    “For a man, rather than giving him many clothing choices, it’s better to go through each style one by one. He will pass on some, and purchase those he likes,” said DIWUXI founder Jason. As the user keeps swiping, the system's algorithm generates a preliminary user portrait. And using the same sort of machine learning that powers Little Red Book, DIWUXI gradually starts to recommend products that better meet user preferences.

    The platform focuses on urban elite men aged 25 to 45 whose monthly earning is above 25K RMB. Unlike most e-commerce platforms, which categorize by brand and pricing, DIWUXI organizes products in a way that immediately demonstrates their utility. Products are categorized by different everyday scenarios, such as work, weekends, outings, and so on.

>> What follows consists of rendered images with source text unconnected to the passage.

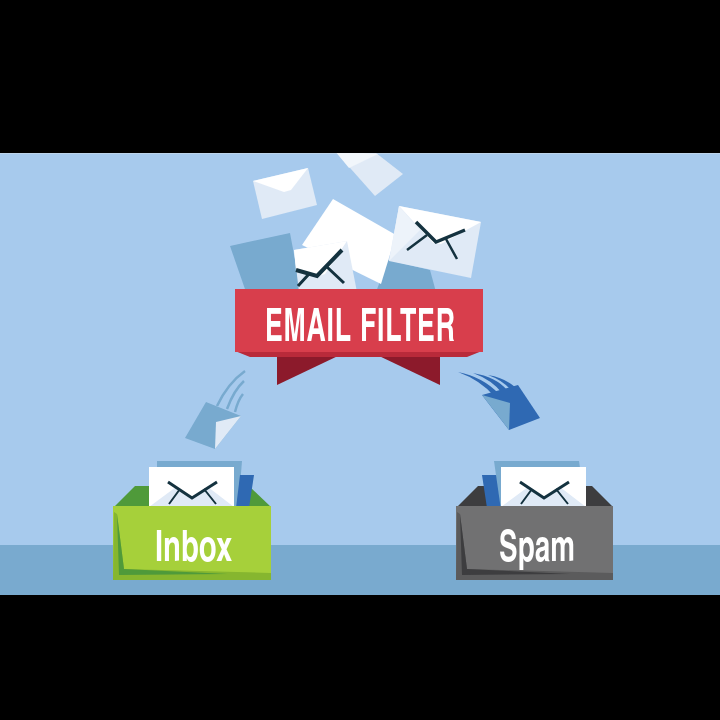
<!DOCTYPE html>
<html lang="en">
<head>
<meta charset="utf-8">
<title>Email Filter</title>
<style>
:root {
  --frame: #000;
  --sky: #a7caed;
  --floor: #79aacf;
  --paper: #fff;
  --paper-shade: #e0eaf6;
  --ink: #14323f;
  --steel: #78aacf;
  --blue: #2f69b3;
  --red: #d83e4c;
  --red-mid: #b92a3a;
  --red-dark: #8c1a2b;
  --green: #a6d03a;
  --green-mid: #86b62f;
  --green-dark: #4f9a3a;
  --grey: #717172;
  --grey-mid: #5b5b5c;
  --grey-dark: #3d3d3f;
}
* { margin: 0; box-sizing: border-box; }
html, body { width: 720px; height: 720px; overflow: hidden; background: var(--frame); }
.poster { position: relative; width: 720px; height: 720px; background: var(--frame); overflow: hidden; }
.stage { position: absolute; top: 153px; left: 0; width: 720px; height: 442px; background: var(--sky); border-top: 1px solid #bdd4ea; }
.floor { position: absolute; left: 0; bottom: 0; width: 100%; height: 50px; background: var(--floor); }
.artwork { position: absolute; inset: 0; }
.label {
  position: absolute; display: flex; align-items: center; justify-content: center;
  color: var(--paper); font-family: "TeX Gyre Heros Cn", "Liberation Sans", sans-serif;
  font-weight: 700; line-height: 1; white-space: nowrap;
}
.label span { display: block; flex: none; }
.label-filter { left: 235px; top: 290px; width: 251px; height: 66px; font-size: 46px; }
.label-filter span { letter-spacing: 1px; transform: scaleX(.71); }
.label-inbox { left: 115px; top: 508px; width: 158px; height: 70px; font-size: 43px; }
.label-inbox span { transform: scaleX(.83); }
.label-spam { left: 458px; top: 508px; width: 158px; height: 70px; font-size: 43px; }
.label-spam span { transform: scaleX(.79); }
</style>
</head>
<body>
<main class="poster">
  <div class="stage"><div class="floor"></div></div>

  <svg class="artwork" width="720" height="720" viewBox="0 0 720 720" aria-hidden="true">
    <defs>
      <clipPath id="stage-area"><rect y="153" width="720" height="442"/></clipPath>
      <clipPath id="above-banner"><rect y="153" width="720" height="138"/></clipPath>
      <g id="tray-letters">
        <polygon points="157,461 242,461 238,510 157,510" fill="var(--steel)"/>
        <polygon points="240,475 254,475 249,508 236,508" fill="var(--blue)"/>
        <rect x="149" y="467" width="85" height="42" fill="var(--paper)"/>
        <polygon points="149,507 176,487 192,499 208,487 234,507" fill="var(--paper-shade)"/>
        <path d="M168 482 L192 498 L217 482" fill="none" stroke="var(--ink)" stroke-width="3"/>
        <path d="M180 489 L169 504 M204 489 L216 504" fill="none" stroke="var(--ink)" stroke-width="2"/>
      </g>
    </defs>

    <g id="falling-mail" clip-path="url(#stage-area)">
      <g id="top-sheet">
        <polygon points="335,151 376,153 403,174 375,196" fill="var(--paper-shade)"/>
        <polygon points="335,151 378,154 349,168" fill="#f1f6fb"/>
      </g>
      <g id="small-envelope">
        <polygon points="253,181 308,168 317,205 262,219" fill="var(--paper-shade)"/>
        <polygon points="253,181 308,168 291,190 284,192" fill="var(--paper)"/>
      </g>
    </g>

    <g id="mail-pile" clip-path="url(#above-banner)">
      <polygon points="388,260 430,270 436,292 376,292" fill="var(--steel)"/>
      <polygon points="333,199 396,235 381,284 302,245" fill="var(--paper)"/>
      <polygon points="230,246 290,233 301,292 246,292" fill="var(--steel)"/>
      <g id="half-hidden-envelope">
        <polygon points="294,250 347,241 357,292 299,292" fill="var(--paper-shade)"/>
        <polygon points="294,250 347,241 325,274 316,277 296,271" fill="var(--paper)"/>
        <path d="M296 270 L317 276 L342 250" fill="none" stroke="var(--ink)" stroke-width="4"/>
        <path d="M327 267 L344 283 M309 274 L298 286" fill="none" stroke="var(--ink)" stroke-width="3"/>
      </g>
      <g id="large-envelope">
        <polygon points="399,206 481,222 471,278 389,261" fill="var(--paper-shade)"/>
        <polygon points="399,206 481,222 441,244 433,243" fill="var(--paper)"/>
        <polygon points="399,206 420,230 389,261" fill="#edf3fa"/>
        <path d="M416 222 L436 242 L465 230" fill="none" stroke="var(--ink)" stroke-width="3.5"/>
        <path d="M427 235 L407 250 M446 239 L457 259" fill="none" stroke="var(--ink)" stroke-width="2.5"/>
      </g>
    </g>

    <g id="filter-banner">
      <polygon points="277,355 340,355 277,385" fill="var(--red-dark)"/>
      <polygon points="377,355 440,355 440,385" fill="var(--red-dark)"/>
      <polygon points="235,351 482,351 467,357 250,357" fill="var(--red-mid)"/>
      <rect x="235" y="289" width="248" height="63" fill="var(--red)"/>
    </g>

    <g id="letter-to-inbox">
      <g fill="none" stroke="var(--steel)" stroke-width="2.5">
        <path d="M245 371 Q228 383 217 406"/>
        <path d="M244 381 Q234 390 227 409"/>
        <path d="M243 394 Q238 400 235 412"/>
      </g>
      <polygon points="206,402 241,416 215,449 185,438" fill="var(--steel)"/>
      <polygon points="241,416 215,449 216,422" fill="var(--paper-shade)"/>
    </g>

    <g id="letter-to-spam">
      <g fill="var(--blue)">
        <path d="M458 372 Q483 377 499 394 L494 396 Q480 380 458 372Z"/>
        <path d="M473 373 Q496 377 507 390 L502 393 Q492 380 473 373Z"/>
        <path d="M488 375 Q505 378 515 387 L511 390 Q502 380 488 375Z"/>
      </g>
      <polygon points="482,395 518,385 540,418 509,430" fill="var(--blue)"/>
      <polygon points="482,395 510,403 509,430" fill="var(--steel)"/>
    </g>

    <g id="inbox-tray">
      <polygon points="114,507 135,486 249,486 271,507" fill="var(--green-dark)"/>
      <use href="#tray-letters"/>
      <polygon points="113,506 271,506 271,580 113,580" fill="var(--green)"/>
      <polygon points="117,514 124,569 271,573 271,580 113,580 114,512" fill="var(--green-mid)"/>
      <path d="M117 514 L124 569 L228 574 L119 575 Z" fill="var(--green-dark)"/>
    </g>

    <g id="spam-tray">
      <polygon points="457,507 478,486 592,486 613,507" fill="var(--grey-dark)"/>
      <polygon points="482,475 497,475 502,508 487,508" fill="var(--blue)"/>
      <g id="spam-letters">
        <polygon points="494,461 579,461 586,510 501,510" fill="var(--steel)"/>
        <rect x="501" y="467" width="85" height="42" fill="var(--paper)"/>
        <polygon points="501,507 528,487 544,499 560,487 586,507" fill="var(--paper-shade)"/>
        <path d="M520 482 L544 498 L569 482" fill="none" stroke="var(--ink)" stroke-width="3"/>
        <path d="M532 489 L521 504 M556 489 L568 504" fill="none" stroke="var(--ink)" stroke-width="2"/>
      </g>
      <polygon points="456,506 613,506 613,580 456,580" fill="var(--grey)"/>
      <polygon points="460,514 467,569 613,573 613,580 456,580 457,512" fill="var(--grey-mid)"/>
      <path d="M460 514 L467 569 L571 574 L462 575 Z" fill="var(--grey-dark)"/>
    </g>
  </svg>

  <h1 class="label label-filter"><span>EMAIL FILTER</span></h1>
  <h2 class="label label-inbox"><span>Inbox</span></h2>
  <h2 class="label label-spam"><span>Spam</span></h2>
</main>
</body>
</html>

    DIWUXI mainly sells products from luxury brands and emerging independent designer brands — Armani exchange, Jil Sander, and Alexander McQueen, to name a few. They cooperate with brands such as Mercedes-Benz, LV × Supreme, and Jimmy Choo to host exclusive events, which fits M.A.C. males’ need to impress. According to the report, providing exclusive money-can’t-buy experiences for M.A.C males and their peers is another way of drawing them out.

    3. Add a Personal Touch#

    The boom in online shopping doesn’t make the personal touch any less important, especially to M.A.C. men. According to our previous interviewees, the quality of personal shopping assistance, which is common in high-end department stores, has a crucial impact on their interest in luxury brands.

    Founded in 2015, male lifestyle e-commerce platform XY Here is a good example of how a business attempts to provide a high level of service online.

    XY has a professional fashion buyer and a team of stylist to provide advice on image management, trends, and searching for specific items. Its WeChat channel acts as a key interface with customers, where virtual stylists tailor their guidance to each individual's specific needs. In 2016, the platform announced a million dollar series A funding round led by Chenxing investment management group and IDG.

    Discover more
    Daily BriefAnalysis, news, and insights delivered to your inbox.